*WHAT TO PRODUCE*: From the entries that follow, copy each line in which "face" appears.

*THE DATA*:

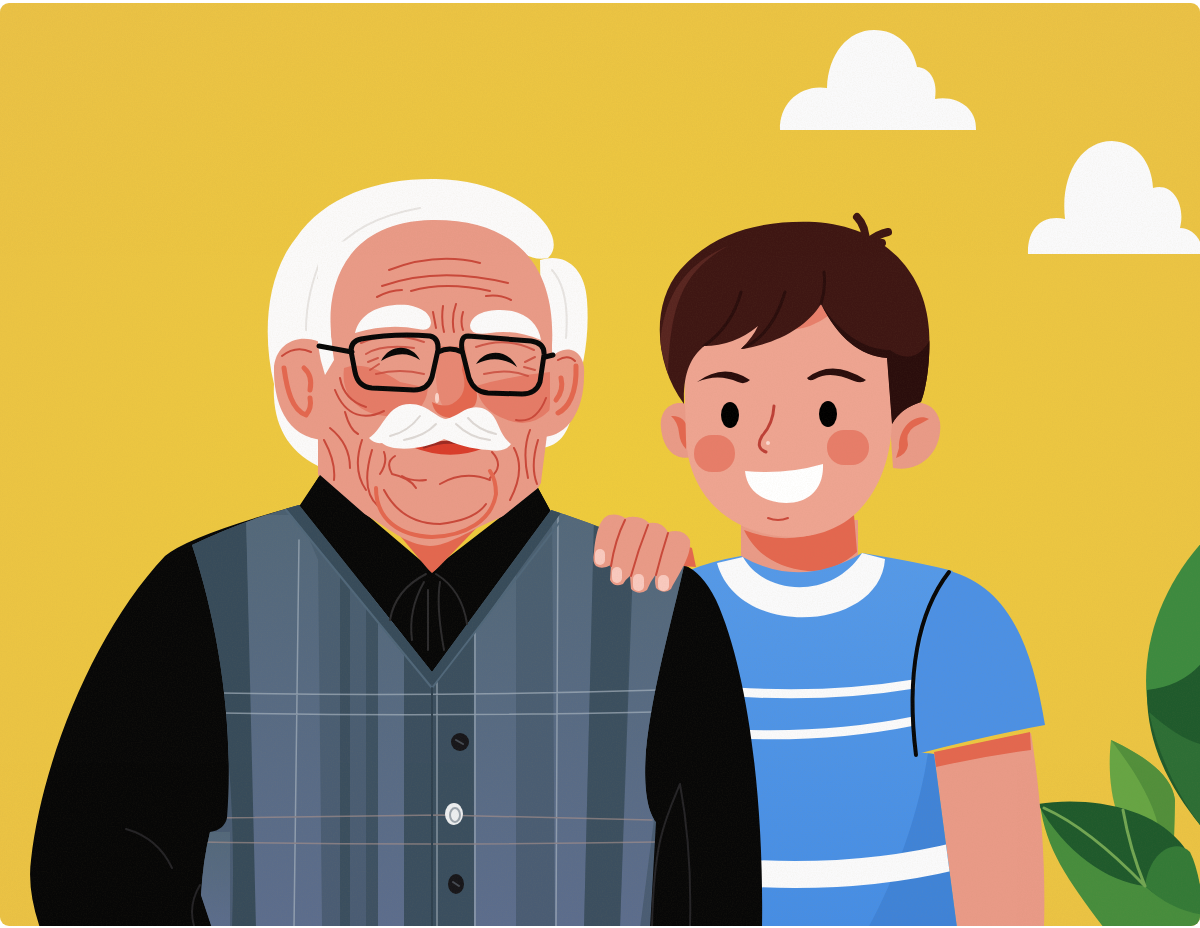
<!DOCTYPE html>
<html lang="en">
<head>
<meta charset="utf-8">
<title>Grandfather and grandson</title>
<style>
:root{
  --paper:#fff; --sun:#ecc440; --cloud:#fafafb; --skin:#e99a87; --skin-light:#eea491;
  --blush:#e4705c; --coral:#e3674f; --crease:#c9483a; --white-hair:#fbfafa; --black:#070707;
  --vest:#4c6074; --vest-dark:#374b5a; --vest-mid:#586b86; --brown:#3e1613; --brown-dark:#2a0d0c;
  --shirt:#4f94e6; --shirt-dark:#3d7fd3; --leaf:#3d8a3f; --leaf-dark:#1f5a2c; --leaf-light:#67a544;
}
html,body{margin:0;height:100%;overflow:hidden;background:var(--paper)}
svg{display:block;width:1200px;height:928px}
.line{fill:none;stroke-linecap:round;stroke-linejoin:round}
.crease{stroke:var(--crease);stroke-width:2}
.ink{stroke:var(--black)}
</style>
</head>
<body>
<svg viewBox="0 0 1200 928" role="img" aria-label="A smiling grandfather beside his grandson, whose hand rests on his shoulder">
<defs>
  <clipPath id="frame"><rect y="3" width="1200" height="923" rx="9"/></clipPath>
  <radialGradient id="sky" cx=".5" cy=".55" r=".75">
    <stop offset="0" stop-color="#eecb3c"/><stop offset="1" stop-color="#eac146"/>
  </radialGradient>
  <linearGradient id="vest-fill" x2="0" y2="1">
    <stop offset="0" stop-color="#4a5f70"/><stop offset="1" stop-color="#4a5c74"/>
  </linearGradient>
  <linearGradient id="stripe-fill" x2="0" y2="1">
    <stop offset="0" stop-color="#53687a"/><stop offset="1" stop-color="#5c6d8d"/>
  </linearGradient>
  <linearGradient id="tee-fill" x2="0" y2="1">
    <stop offset="0" stop-color="#5599e8"/><stop offset="1" stop-color="#468de4"/>
  </linearGradient>
  <filter id="grain" x="0" y="0" width="1" height="1">
    <feTurbulence type="fractalNoise" baseFrequency=".8" numOctaves="2" seed="4"/>
    <feColorMatrix values="0 0 0 0 .4  0 0 0 0 .3  0 0 0 0 .1  0 0 0 .5 -.18"/>
  </filter>
  <path id="vest-shape" d="M192 545Q244 520 299 505L432 672L551 510Q626 534 684 566C672 620 652 690 646 750C643 790 648 812 656 822L650 928H212L201 895Q203 860 210 832Q224 830 227 818C234 730 220 630 192 545Z"/>
  <clipPath id="vest-clip"><use href="#vest-shape"/></clipPath>
  <path id="grandpa-face" d="M333 352C322 290 342 222 432 220C518 219 556 268 552 345C553 400 545 450 541 483Q530 505 497 519C470 530 448 546 430 546C405 545 386 526 366 515Q322 495 318 474V430Z"/>
  <clipPath id="grandpa-face-clip"><use href="#grandpa-face"/></clipPath>
  <path id="boy-face" d="M684 362C690 300 760 270 820 285C880 300 897 350 892 420C891 480 860 535 795 537C735 537 690 500 686 440Z"/>
  <path id="boy-hair" d="M684 404C655 365 650 305 680 270C715 230 765 220 815 222C880 226 925 268 929 330C931 360 926 390 921 402Q901 408 892 424L887 358C860 356 838 338 821 304C806 328 776 344 741 349Q753 337 758 326Q734 346 704 346C690 358 683 374 684 404Z"/>
  <clipPath id="boy-hair-clip"><use href="#boy-hair"/></clipPath>
  <path id="tee-body" d="M690 570Q712 561 741 556Q800 590 862 553Q918 562 953 571C925 610 908 680 917 752L934 754L957 928H740Z"/>
  <clipPath id="tee-clip"><use href="#tee-body"/></clipPath>
  <path id="big-leaf" d="M1204 540C1158 590 1138 655 1149 712C1158 756 1180 800 1204 830Z"/>
</defs>

<g clip-path="url(#frame)">
  <rect id="background" width="1200" height="928" fill="url(#sky)"/>

  <g id="clouds" fill="var(--cloud)">
    <path d="M780 130C779 104 800 84 827 88C828 54 848 30 874 30C897 30 913 46 917 67C931 68 938 82 935 99C957 95 977 108 976 130Z"/>
    <path d="M1028 254C1027 228 1043 214 1065 219C1060 175 1081 141 1112 141C1137 142 1152 163 1153 188C1172 182 1186 204 1180 228Q1199 229 1204 254Z"/>
  </g>

  <g id="plant">
    <use href="#big-leaf" fill="var(--leaf)"/>
    <path fill="var(--leaf-dark)" d="M1147 690Q1184 686 1204 660V830C1176 796 1146 750 1147 690Z"/>
    <path fill="#2d6e35" d="M1149 712Q1180 740 1204 745V830C1180 800 1158 756 1149 712Z"/>
    <path fill="var(--leaf-light)" d="M1111 740C1145 756 1172 775 1175 800L1174 838L1118 815C1110 795 1108 765 1111 740Z"/>
    <path fill="#528f3b" d="M1111 740C1138 775 1155 805 1160 834L1174 838L1175 800C1172 775 1145 756 1111 740Z"/>
    <path fill="#478d3d" d="M1040 804C1046 850 1068 880 1104 928H1204V905Q1180 860 1145 886Z"/>
    <path fill="var(--leaf-dark)" d="M1038 804C1085 796 1150 806 1180 842Q1198 862 1204 910C1184 908 1162 902 1145 886C1108 882 1064 852 1038 804Z"/>
    <path fill="#347a37" d="M1145 886C1150 850 1176 838 1190 852Q1200 872 1204 915Q1170 910 1145 886Z"/>
    <path class="line" stroke="#72a653" stroke-width="3" d="M1044 808C1080 824 1115 855 1145 886M1123 810Q1130 850 1145 886"/>
  </g>

  <g id="boy">
    <path id="boy-arm" fill="var(--skin)" d="M934 754L1031 733C1040 790 1046 860 1044 928H957Z"/>
    <path fill="var(--coral)" d="M934 752L1030 732L1031 750Q985 756 936 767Z"/>
    <path id="boy-neck" fill="var(--skin)" d="M741 520H858V570Q800 620 741 570Z"/>
    <path fill="var(--coral)" d="M744 530Q800 552 854 515L857 552Q835 572 808 571C775 567 755 553 744 530Z"/>
    <use href="#tee-body" fill="url(#tee-fill)"/>
    <g clip-path="url(#tee-clip)">
      <path fill="var(--shirt-dark)" opacity=".75" d="M928 752C920 810 895 880 868 928H960V752Z"/>
      <g fill="none" stroke="var(--cloud)">
        <path stroke-width="9" d="M735 692Q830 698 914 684M735 734Q830 738 914 721"/>
        <path stroke-width="27" d="M745 873Q860 880 960 855"/>
      </g>
    </g>
    <path id="sleeve" fill="#4c90e4" d="M950 571C1002 586 1030 632 1045 725Q985 736 917 754C908 690 922 610 950 571Z"/>
    <path class="line ink" stroke-width="4" d="M949 572C918 612 906 675 916 755"/>
    <path id="tee-collar" fill="var(--cloud)" d="M717 563L743 557C765 596 832 600 862 553L885 559C880 632 738 640 717 563Z"/>

    <g id="boy-ears" fill="var(--skin)">
      <path d="M690 405C672 398 659 410 661 428C663 450 676 461 692 457Z"/>
      <path d="M890 424C902 396 934 396 940 422C943 450 922 473 893 468Z"/>
      <g fill="var(--coral)">
        <path d="M671 416Q685 415 688 430L686 449Q680 443 679 433Q678 422 671 416Z"/>
        <path d="M929 419C915 412 898 428 899 448L896 458Q907 454 908 445Q905 433 914 427Q922 423 929 419Z"/>
      </g>
    </g>
    <use href="#boy-face" fill="var(--skin-light)"/>
    <path fill="#e77f6b" d="M821 304L792 330Q812 328 828 316Z"/>
    <use href="#boy-hair" fill="var(--brown)"/>
    <g clip-path="url(#boy-hair-clip)">
      <path fill="#582520" d="M660 345C664 290 690 262 728 246C680 272 670 310 668 375Z"/>
      <path fill="var(--brown-dark)" d="M821 304C838 338 860 356 887 358L892 424H935V330Q918 370 890 350C862 350 838 330 821 304Z"/>
      <path class="line" stroke="var(--brown-dark)" stroke-width="3" d="M704 346Q732 326 741 292M741 349Q772 336 785 292M821 304Q826 288 824 272"/>
    </g>
    <path class="line" stroke="var(--brown)" stroke-width="8" d="M866 244Q866 226 857 217M868 242Q878 234 888 232M868 243Q876 244 882 243"/>
    <g id="boy-features">
      <path fill="var(--brown-dark)" d="M697 382Q724 362 750 380Q745 385 738 382Q718 373 697 382ZM807 378Q832 358 866 380Q862 384 854 381Q830 370 815 379Q809 382 807 378Z"/>
      <ellipse cx="730" cy="415" rx="9" ry="13"/><ellipse cx="828" cy="414" rx="9" ry="13"/>
      <g fill="var(--blush)" opacity=".75">
        <rect x="694" y="435" width="41" height="37" rx="18"/><rect x="827" y="430" width="42" height="35" rx="17"/>
      </g>
      <path class="line" stroke="#bd4037" stroke-width="3" d="M774 406Q773 424 762 436Q755 448 766 452"/>
      <circle cx="768" cy="443" r="2" fill="#fbd8cf"/>
      <path fill="#fff" d="M745 471Q785 475 823 464C824 490 808 503 786 503C762 502 747 491 745 471Z"/>
      <path class="line crease" d="M768 518Q778 522 788 518"/>
    </g>
  </g>

  <g id="grandpa">
    <g id="white-hair" fill="var(--white-hair)">
      <path d="M318 466C285 450 272 420 274 384C262 335 266 275 296 238C325 195 380 178 436 179C490 180 530 202 547 226Q560 246 548 258Q530 262 515 246L350 260L333 376V466Z"/>
      <path d="M540 260C565 252 585 268 587 300C590 340 582 370 575 395C572 425 565 444 543 448Z"/>
      <path class="line" stroke="#e7e4e2" stroke-width="2" d="M318 278Q340 222 420 208M306 330Q306 292 324 252M552 270Q570 290 566 338"/>
    </g>

    <path id="black-shirt" fill="var(--black)" d="M320 475L300 505Q190 535 165 556C95 630 42 760 31 860Q27 890 40 928H762C764 800 748 670 716 600Q702 572 684 565L551 512L538 488L432 570Z"/>
    <path id="grandpa-neck" fill="var(--coral)" d="M370 500L432 574L492 512Z"/>

    <g id="grandpa-ears" fill="var(--skin)">
      <path d="M334 352C312 330 278 336 274 366C273 402 286 438 324 440Z"/>
      <path d="M549 360C565 340 587 350 584 376C584 410 568 436 543 437Z"/>
      <g fill="none" class="line" stroke="var(--coral)" stroke-width="5">
        <path d="M284 368C287 390 292 410 306 415Q312 408 310 398M304 368Q313 376 310 390"/>
        <path d="M576 366C577 394 568 408 558 413M561 378Q564 390 556 400"/>
      </g>
      <path class="line crease" d="M282 356Q296 345 311 352M558 360Q568 354 575 361"/>
    </g>

    <use href="#grandpa-face" fill="var(--skin)"/>
    <path fill="var(--white-hair)" d="M318 250Q344 240 350 240C328 270 327 315 334 360L325 375Q320 360 318 345Z"/>
    <g id="grandpa-cheeks" clip-path="url(#grandpa-face-clip)" fill="var(--blush)">
      <path opacity=".75" d="M344 368Q366 360 400 382L428 388Q425 416 396 416C362 418 340 398 344 368Z"/>
      <path opacity=".75" d="M476 386Q510 376 550 372V410Q530 430 505 419Q480 410 476 386Z"/>
      <path opacity=".45" d="M437 346L465 346L474 396Q468 414 448 412Q432 400 437 346Z"/>
    </g>

    <g id="brow-creases" class="line crease">
      <path d="M389 270Q436 252 480 263M382 286Q438 266 508 283M377 297Q390 290 402 290M411 291Q445 281 490 291M486 296Q500 294 511 300M443 306Q441 320 444 332M456 304Q451 318 454 332M433 312L436 328M463 312Q460 322 463 330"/>
    </g>
    <g id="face-creases" class="line crease">
      <path d="M335 390C346 418 366 420 384 411M340 378Q344 400 366 407M516 420Q536 424 546 398M330 428Q350 444 350 468M324 440Q336 462 334 480M362 440Q352 470 366 490M372 450Q360 490 378 506M514 448Q526 470 510 500M530 430Q522 450 528 478M538 440Q530 466 537 484M345 412Q350 430 358 434"/>
      <path d="M384 452Q388 462 380 474M395 456Q385 462 392 474Q410 478 416 488M492 452Q505 466 490 478M440 484Q464 470 490 480M402 476Q412 482 426 480M384 490Q402 524 440 524Q475 520 486 504"/>
    </g>
    <path fill="none" stroke="var(--coral)" stroke-width="4" class="line" d="M376 488C376 520 400 536 432 537C466 536 492 520 496 494Q496 480 490 471"/>
    <path id="nose" fill="var(--coral)" d="M464 347C462 372 484 388 475 405Q465 417 450 418Q434 416 432 402Q443 408 452 404Q470 394 462 370Z"/>
    <ellipse cx="437" cy="398" rx="2" ry="5" fill="#fbd5ca"/>

    <g id="closed-eyes">
      <g class="line crease" opacity=".8">
        <path d="M361 343Q390 330 424 342M366 354Q382 344 414 348M376 374Q400 368 424 374M368 362L378 358M370 370L379 364M476 347Q506 336 534 350M484 374Q508 368 528 376M525 362L535 357M524 367L535 370"/>
      </g>
      <path fill="var(--black)" d="M381 361C390 343 412 344 420 360Q402 348 381 361ZM476 364C486 348 508 349 517 367Q498 353 476 364Z"/>
    </g>
    <g id="eyebrows" fill="var(--white-hair)">
      <path d="M355 333C360 312 382 303 408 305Q430 309 431 323Q430 332 418 329Q388 323 355 333Z"/>
      <path d="M470 326C472 312 492 308 512 311Q537 317 541 340Q514 329 490 333Q470 336 470 326Z"/>
    </g>

    <g id="glasses" class="line ink" stroke-width="5">
      <path d="M361 339Q395 333 430 336Q439 338 438 350L432 377Q428 390 414 390L372 388Q358 387 355 372L351 351Q351 341 361 339Z"/>
      <path d="M468 336L531 341Q545 343 544 355L540 382Q536 394 522 394L488 393Q474 392 469 378L462 350Q460 336 468 336Z"/>
      <path d="M438 352Q450 346 462 352M352 352L319 346M545 357L553 355"/>
    </g>

    <path id="mouth" fill="#d93d2b" d="M412 447Q448 434 484 448Q450 462 412 447Z"/>
    <path class="line" stroke="#9d2a22" stroke-width="3" d="M424 447Q448 438 474 446"/>
    <path id="mustache" fill="var(--white-hair)" d="M369 438C384 428 387 404 410 404C428 404 436 418 446 419C460 416 466 404 482 408C500 414 496 432 511 444Q505 453 489 450C470 449 456 444 444 439C424 450 392 452 382 443Q374 444 369 438Z"/>
    <path class="line" stroke="#ddd8d5" stroke-width="2" d="M390 436Q408 432 420 416M404 440Q425 436 436 424M456 424Q470 438 490 440M468 418Q478 430 496 434"/>

    <g id="vest">
      <use href="#vest-shape" fill="url(#vest-fill)"/>
      <g clip-path="url(#vest-clip)">
        <path fill="var(--vest-dark)" d="M185 510L246 515L258 928H232Q240 700 185 545Z"/>
        <g fill="url(#stripe-fill)">
          <path d="M246 515H299L318 560L322 928H256Z"/>
          <path d="M366 560L404 620V928H366Z"/>
          <path d="M472 630L516 565V928H474Z"/>
          <path d="M552 500L594 520L584 928H555Z"/>
          <path d="M632 540H690L640 928H620Z"/>
          <path d="M196 832H230V928H196Z"/>
        </g>
        <g fill="var(--vest-dark)" opacity=".8">
          <path d="M340 560L350 570V928H340Z"/><path d="M366 600L378 616V928H366Z"/>
          <path d="M404 630L438 670V928H404Z"/><path d="M438 670L474 630V928H438Z"/>
          <path d="M594 520L634 538L620 928H584Z"/>
        </g>
        <g class="line" stroke="#aab6c2" stroke-width="1.5" opacity=".65">
          <path d="M220 693Q430 697 660 690M222 713Q430 717 655 712M299 540L294 928M437 672V928M475 625V928M558 515L556 928"/>
          <path stroke="#a48f8c" d="M200 842Q430 846 656 842M210 818L440 815L652 820"/>
        </g>
        <path class="line" stroke="var(--vest-dark)" stroke-width="20" d="M292 500L432 674L558 500"/>
        <path class="line" stroke="#50677a" stroke-width="2" d="M286 510L432 688L566 514"/>
        <path class="line" stroke="#2f414f" stroke-width="2" d="M432 688V928"/>
      </g>
    </g>

    <g id="shirt-collar">
      <path fill="var(--black)" d="M320 475L301 505L432 671L550 510L538 488L432 573Z"/>
      <path class="line" stroke="#2c2b2d" stroke-width="2" d="M426 574Q395 590 390 620M436 574Q462 590 467 624M424 582Q408 610 412 640M440 582Q436 606 444 650M428 590V650"/>
    </g>

    <g id="buttons">
      <circle cx="460" cy="742" r="9" fill="#17161a"/>
      <ellipse cx="454" cy="814" rx="9" ry="11" fill="#eceef0"/><ellipse cx="455" cy="815" rx="5" ry="7" fill="none" stroke="#9ba4ad" stroke-width="2"/>
      <ellipse cx="456" cy="884" rx="8" ry="10" fill="#17161a"/>
      <path class="line" stroke="#454a52" stroke-width="2" d="M456 740L463 744M453 882L459 886"/>
    </g>
    <g id="sleeve-folds" class="line" stroke-width="2" stroke="#242326">
      <path d="M680 784C665 820 654 840 652 926M680 784Q692 850 690 926M126 829Q158 838 172 868M200 885Q188 905 194 926"/>
    </g>
  </g>

  <g id="hand-on-shoulder">
    <path fill="var(--coral)" d="M684 545L692 548L696 567L682 566Z"/>
    <path fill="var(--skin)" d="M594 552C596 532 600 518 609 515Q618 513 625 518Q640 514 649 523Q662 521 668 532Q684 528 690 540C692 556 678 575 671 589Q664 595 656 588Q654 580 656 574Q650 582 647 590Q639 596 631 589L630 576Q625 580 623 584Q614 588 610 580L611 565Q602 570 596 566Q592 562 594 552Z"/>
    <path class="line crease" d="M625 520Q615 540 611 566M648 525Q638 550 631 576M668 533Q661 555 656 575"/>
    <g fill="#f9c9be">
      <rect x="595" y="549" width="10" height="16" rx="5"/><rect x="612" y="567" width="10" height="16" rx="5"/>
      <rect x="633" y="574" width="11" height="17" rx="5"/><rect x="658" y="575" width="11" height="16" rx="5"/>
    </g>
  </g>

  <rect id="paper-grain" width="1200" height="928" filter="url(#grain)" opacity=".22"/>
</g>
</svg>
</body>
</html>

*YOUR RESPONSE*:
  <path id="grandpa-face" d="M333 352C322 290 342 222 432 220C518 219 556 268 552 345C553 400 545 450 541 483Q530 505 497 519C470 530 448 546 430 546C405 545 386 526 366 515Q322 495 318 474V430Z"/>
  <clipPath id="grandpa-face-clip"><use href="#grandpa-face"/></clipPath>
  <path id="boy-face" d="M684 362C690 300 760 270 820 285C880 300 897 350 892 420C891 480 860 535 795 537C735 537 690 500 686 440Z"/>
    <use href="#boy-face" fill="var(--skin-light)"/>
    <use href="#grandpa-face" fill="var(--skin)"/>
    <g id="grandpa-cheeks" clip-path="url(#grandpa-face-clip)" fill="var(--blush)">
    <g id="face-creases" class="line crease">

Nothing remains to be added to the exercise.